Package CYGPKG_DEVICES_WATCHDOG_ARM_EBSA285 (Watchdog driver for ARM/EBSA285 board):
aliases: devices_watchdog_ebsa285 device_watchdog_ebsa285
versions: <version>

7.3.1. Selecting a Target

To configure for a listed target, type:

$ ecosconfig new <target> [<template>]

The <template> is optional and if none is specified, the default template will be used. For example, to configure for the ST Micro 32F429IDISCOVERY development board, type:

$ ecosconfig new stm32f429i_disco

You can then edit the generated file, ecos.ecc, setting the options as required for the target (endianess, CPU model, Startup type, etc.). For detailed information about how to edit the ecos.ecc file, see the CDL Writer's Guide and Section 26.8, “Editing an eCos Savefile”.

To create a build tree for the configured target in the current directory where ecos.ecc is located by type:

$ ecosconfig tree

You can use the --builddir to specify a directory for the build tree to be located, other than the current directory, as well as the --config option to specify a path to the configuration file if it is different from ecos.ecc or not in the current directory.

If there are any problem with the configuration, ecosconfig will tell you. The most likely cause of this is mistakes when editing the ecos.ecc file. You can check whether the configuration you have made is correct, without building the tree with the following command:

$ ecosconfig check

If this reports any conflicts you can get ecosconfig to try and resolve them itself by typing:

$ ecosconfig resolve

See Section 26.3, “Conflicts and constraints” for more details.

You can now run the command make or make tests, after which you will be at a similar point you would be after running the Configuration Tool. The library and header files will be in the install subdirectory of the current working directory (unless of course the option --prefix is provided to the ecosconfig tree command to specify the path to the install directory). You can now start developing your own applications, following the steps in Chapter 9, Building and Running Sample Applications.


The build and install directory layout differ between the eCos Configuration Tool and ecosconfig for historic reasons. You can make ecosconfig use the same layout and naming convention as the eCos Configuration Tool by including the -c option with appropriate ecosconfig commands.

The procedure shown above allows you to do very coarse-grained configuration of the eCos kernel: you can select which packages to include in your kernel, and give target and start-up options. But you cannot select components within a package, or set the very fine-grained options.

To select fine-grained configuration options you will need to edit the configuration file ecos.ecc in the current directory and regenerate the build tree.

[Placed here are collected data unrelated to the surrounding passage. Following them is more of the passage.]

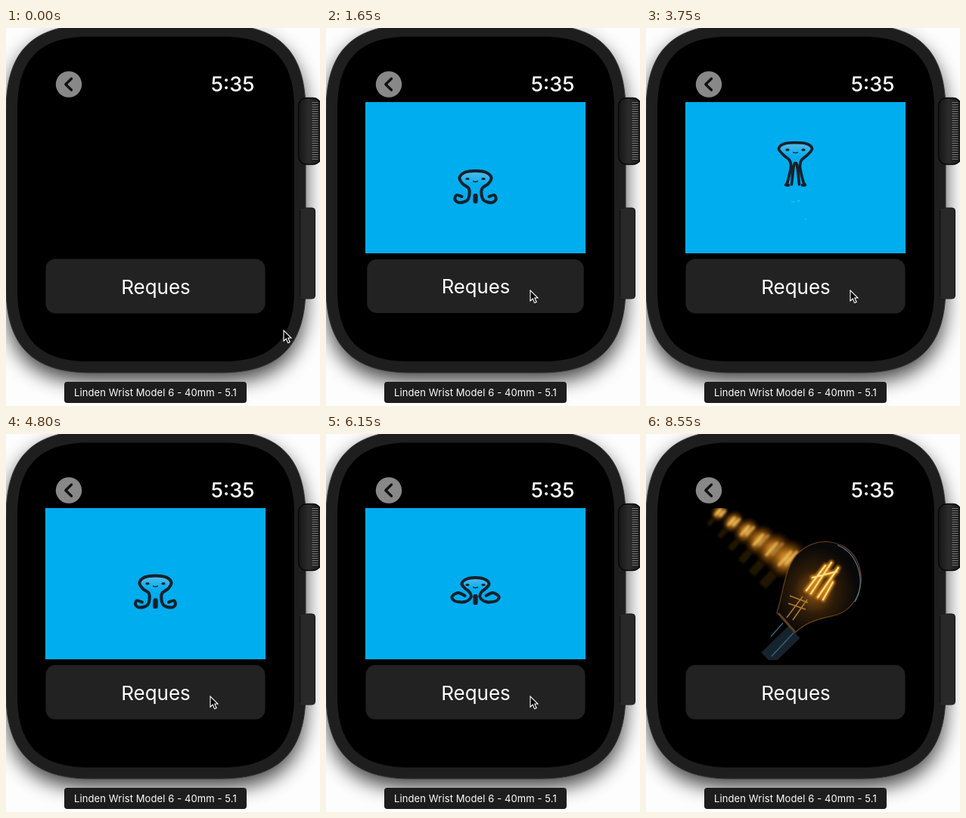
An HTML page that plays this animation: 415x500 px, repeating every 9150 ms.

```html
<!DOCTYPE html>
<html lang="en">
<head>
<meta charset="utf-8">
<title>Watch simulator</title>
<style>
html, body { margin: 0; width: 100%; height: 100%; overflow: hidden; background: #fff; }
svg { display: block; width: 415px; height: 500px; }
text { font-family: Inter, Roboto, sans-serif; fill: #fff; }
</style>
</head>
<body>
<svg viewBox="0 0 415 500">
  <defs>
    <filter id="shade" x="-30%" y="-30%" width="160%" height="160%"><feGaussianBlur stdDeviation="13"/></filter>
    <filter id="soft" x="-50%" y="-50%" width="200%" height="200%"><feGaussianBlur stdDeviation="1.6"/></filter>
    <linearGradient id="head" x1="0" y1="0" x2="0" y2="1">
      <stop offset="0" stop-color="#55bdea"/><stop offset=".8" stop-color="#00adee"/>
    </linearGradient>
    <linearGradient id="crown">
      <stop offset="0" stop-color="#151515"/><stop offset=".45" stop-color="#2c2c2c"/><stop offset="1" stop-color="#181818"/>
    </linearGradient>
    <radialGradient id="glow">
      <stop offset="0" stop-color="#ffd36b"/><stop offset=".35" stop-color="#dc8a1c"/>
      <stop offset=".7" stop-color="#6b3a08" stop-opacity=".7"/><stop offset="1" stop-color="#2a1602" stop-opacity="0"/>
    </radialGradient>
    <radialGradient id="glass" cx=".45" cy=".55">
      <stop offset="0" stop-color="#8a5515"/><stop offset=".5" stop-color="#2e1b08"/><stop offset="1" stop-color="#080808"/>
    </radialGradient>
    <clipPath id="frame"><path d="M52 98H343V299H52Z"/></clipPath>
    <path id="case" d="M0 110C0 32 34 -4 112 -4H284C362 -4 396 32 396 110V343C396 420 361 456 284 456H112C35 456 0 420 0 343Z"/>
  </defs>

  <rect width="415" height="500" fill="#fdfdfd"/>
  <use href="#case" y="12" filter="url(#shade)" opacity=".72"/>
  <rect x="389" y="238" width="19.5" height="120" rx="4" fill="#292929" stroke="#151515"/>
  <use href="#case" fill="#1e1e1f" stroke="#343436"/>
  <path d="M15 107C15 42 44 11.500 109 11.500H287C352 11.500 381 42 381 107V346C381 411 352 441 287 441H109C44 441 15 411 15 346Z"/>
  <path d="M389 241V355" stroke="#111" stroke-width="1.500"/>
  <path d="M389.500 239H404Q408 239 408 243V354Q408 358 404 358H389.500Z" fill="#292929"/>
  <rect x="386.500" y="92.500" width="30" height="88" rx="11" fill="url(#crown)" stroke="#080808" stroke-width="1.500"/>
  <path d="M408.500 98V176" stroke="#777" stroke-width="8" stroke-dasharray="1 2"/>

  <circle cx="83" cy="74.500" r="17.200" fill="#888"/>
  <path d="M86.500 67L78.800 74.500L86.500 82" fill="none" stroke="#101010" stroke-width="3.400" stroke-linecap="round" stroke-linejoin="round"/>
  <text x="328.500" y="83.800" font-size="27" font-weight="500" text-anchor="end">5:35</text>

  <g id="scene">
    <rect x="52" y="98" width="291" height="200" fill="#00adee"/>
    <path id="drops" fill="none" stroke="#52c4f2" stroke-width="1.200" opacity=".8"/>
    <g transform="translate(197.500 0)">
      <path id="skull" fill="url(#head)"/>
      <path id="body" fill="none" stroke="#16202a" stroke-width="4" stroke-linecap="round" stroke-linejoin="round"/>
      <g id="face" fill="#16202a">
        <ellipse cx="-10.500" rx="2.700" ry="1.600"/>
        <ellipse cx="10.500" rx="2.700" ry="1.600"/>
        <path d="M-3.500 3.200Q0 4.700 3.500 3.200" fill="none" stroke="#16202a" stroke-width="1.400"/>
      </g>
    </g>
  </g>

  <g id="photo" clip-path="url(#frame)">
    <g id="row" filter="url(#soft)"></g>
    <path d="M196 262L160 297" stroke="#17232c" stroke-width="22"/>
    <path d="M195 263L166 294M181 250L165 268" stroke="#34617d" stroke-width="1.500"/>
    <path d="M173 236C182 210 182 180 199 160C223 133 263 139 278 166C292 194 281 228 253 239C229 245 213 247 197 263Z" fill="url(#glass)" stroke="#694317" stroke-width="1.200"/>
    <path d="M253 147C280 158 292 194 276 222" fill="none" stroke="#52738c" stroke-width="1.300"/>
    <path d="M175 237L197 262" stroke="#5d4020" stroke-width="3"/>
    <path d="M186 243L207 215M194 246L213 219M188 224L211 232M190 214L214 223" stroke="#b07b2c" stroke-width="1.500"/>
    <path id="wire" fill="none" stroke-linecap="round" d="M212 207L237 174M218 211L245 170M227 216L254 177M234 219L247 196M220 190L252 182"/>
    <use href="#wire" stroke="#d68518" stroke-width="6" filter="url(#soft)"/>
    <use href="#wire" stroke="#ffe08a" stroke-width="2.200"/>
  </g>

  <g id="button">
    <rect x="52.500" y="305.500" width="290" height="72" rx="13" fill="#222223"/>
    <text x="198" y="351.500" font-size="26" text-anchor="middle">Reques</text>
  </g>

  <rect x="77" y="468" width="241" height="28" rx="4" fill="#1d1d1e"/>
  <text x="197.500" y="487" font-size="13" text-anchor="middle" letter-spacing=".1">Linden Wrist Model 6 - 40mm - 5.1</text>
  <path id="cursor" d="M0 0V14L3.300 11L5.700 16.600L8.200 15.500L5.800 10H10Z" fill="#000" stroke="#fff" stroke-width="1.100"/>
</svg>
<script>
const LOOP = 9150, STEP = 150, HOP = 1560;
const SHOW = 1650, SWAP = 7200, LEAVE = 8250;
const $ = id => document.getElementById(id);
const mix = (a, b, k) => a + (b - a) * k;
const smooth = k => k * k * (3 - 2 * k);

// Left half of the octopus: x from the middle, y on the stage.
// The last two points are the inner leg.
const POSES = {
  squat: [[0,190],[-12,192],[-18,198],[-14,204],[-8,209],[-6,216],[-14,222],[-27,221],[-31,215],[-23,210],[-14,214],[-1,214],[-1,224]],
  stand: [[0,189],[-14,191],[-21,198],[-17,206],[-9,212],[-8,220],[-11,228],[-21,231],[-27,227],[-25,221],[-18,223],[-1,221],[-1,230]],
  leap: [[0,152],[-15,153.500],[-22,160],[-16,168],[-8,175],[-6,182],[-7,190],[-9,198],[-11,205],[-13,208],[-9,208],[-1,179],[-5,207]]
};
// Phase in ms and stretch: -1 squat, 0 stand, 1 leap
const KEYS = [[0,0],[40,.05],[180,-1.05],[290,.2],[390,.95],[640,1.04],[900,.95],[1060,0],[1260,-.9],[1380,-1],[HOP,0]];

function stretch(ph) {
  const i = KEYS.findIndex(k => k[0] > ph);
  const [a, b] = [KEYS[i - 1], KEYS[i]];
  return mix(a[1], b[1], smooth((ph - a[0]) / (b[0] - a[0])));
}

function pose(s) {
  const to = s < 0 ? POSES.squat : POSES.leap;
  return POSES.stand.map((p, i) => p.map((v, j) => mix(v, to[i][j], Math.abs(s))));
}

// Smooth curve through points; flip = -1 mirrors it
function curve(pts, flip) {
  const xy = (x, y) => (x * flip).toFixed(2) + " " + y.toFixed(2);
  let d = "M" + xy(...pts[0]);
  for (let i = 0; i < pts.length - 1; i++) {
    const b = pts[i], c = pts[i + 1], e = pts[i + 2] || c;
    const a = i ? pts[i - 1] : [-c[0], c[1]];
    d += "C" + xy(b[0] + (c[0] - a[0]) / 6, b[1] + (c[1] - a[1]) / 6) + " " +
      xy(c[0] - (e[0] - b[0]) / 6, c[1] - (e[1] - b[1]) / 6) + " " + xy(...c);
  }
  return d;
}

function drawOctopus(ph) {
  const s = stretch(ph), pts = pose(s);
  const side = pts.slice(0, 11), leg = pts.slice(11), top = pts.slice(0, 5);
  $("body").setAttribute("d", [1, -1].map(f => curve(side, f) + curve(leg, f)).join(""));
  $("body").setAttribute("stroke-width", mix(4, 3.7, Math.max(0, s)));
  $("skull").setAttribute("d", [1, -1].map(f => curve(top, f) + "H0Z").join(""));

  // One full turn in the air
  const turn = ph > 540 && ph < 900 ? (ph - 540) / 360 * Math.PI * 2 : 0;
  const c = Math.cos(turn);
  $("face").setAttribute("transform", `translate(${14 * Math.sin(turn)} ${pts[2][1] + 1.5}) scale(${Math.max(c, .01)} 1)`);
  $("face").style.display = c > .1 ? "" : "none";

  const wet = ph > 300 && ph < 900, y = 253 - (ph - 540) * .085;
  $("drops").style.display = wet ? "" : "none";
  $("drops").setAttribute("d", ph < 640
    ? `M192 ${y - 23}h4M200 ${y - 24}l4 -1M210 ${y}h2`
    : `M199 ${y - 20}h3M205 ${y}h2`);
}

function cursorAt(t) {
  if (t >= LEAVE) {
    const k = (t - LEAVE + STEP) / 300;
    return [mix(270, 359, k), mix(347, 475, k)];
  }
  const k = smooth(Math.min(1, Math.max(0, (t - 450) / 750)));
  return [mix(367, 270, k), mix(400, 347, k)];
}

function buildRow() {
  let out = "";
  for (let i = 0; i < 6; i++) {
    const k = i / 5, x = mix(97, 186, k), y = mix(104, 165, k), r = mix(11, 24, k);
    out += `<g transform="translate(${x} ${y}) rotate(-48)">
      <ellipse rx="${r * 1.25}" ry="${r}" fill="url(#glow)" opacity=".8"/>
      <path d="M${-r * .6} -2H${r * .5}M${-r * .3} 4H${r * .7}" stroke="#ffc65a" stroke-width="2.5"/>
      <path d="M${-r * 2} 0H${-r * 1.1}" stroke="#3a2508" stroke-width="${r * .5}" opacity=".6"/></g>`;
  }
  $("row").innerHTML = out;
}

function draw(time) {
  const t = Math.floor(time % LOOP / STEP) * STEP;
  const dancing = t >= SHOW && t < SWAP;
  $("scene").style.display = dancing ? "" : "none";
  $("photo").style.display = t >= SWAP ? "" : "none";
  if (dancing) drawOctopus((t - SHOW) % HOP);
  $("button").setAttribute("transform", t === SHOW ? "translate(197.500 341.500) scale(.988) translate(-197.500 -341.500)" : "");
  $("cursor").style.display = t < LEAVE + 2 * STEP ? "" : "none";
  $("cursor").setAttribute("transform", `translate(${cursorAt(t).join(" ")})`);
}

buildRow();
const start = performance.now();
function tick() {
  draw(performance.now() - start);
  requestAnimationFrame(tick);
}
tick();
</script>
</body>
</html>
```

You should follow the manual configuration process described above very carefully, and you should read the comments in each file to see when one option depends on other options or packages being enabled or disabled. If you do not, you might end up with an inconsistently configured kernel which could fail to build or might execute incorrectly.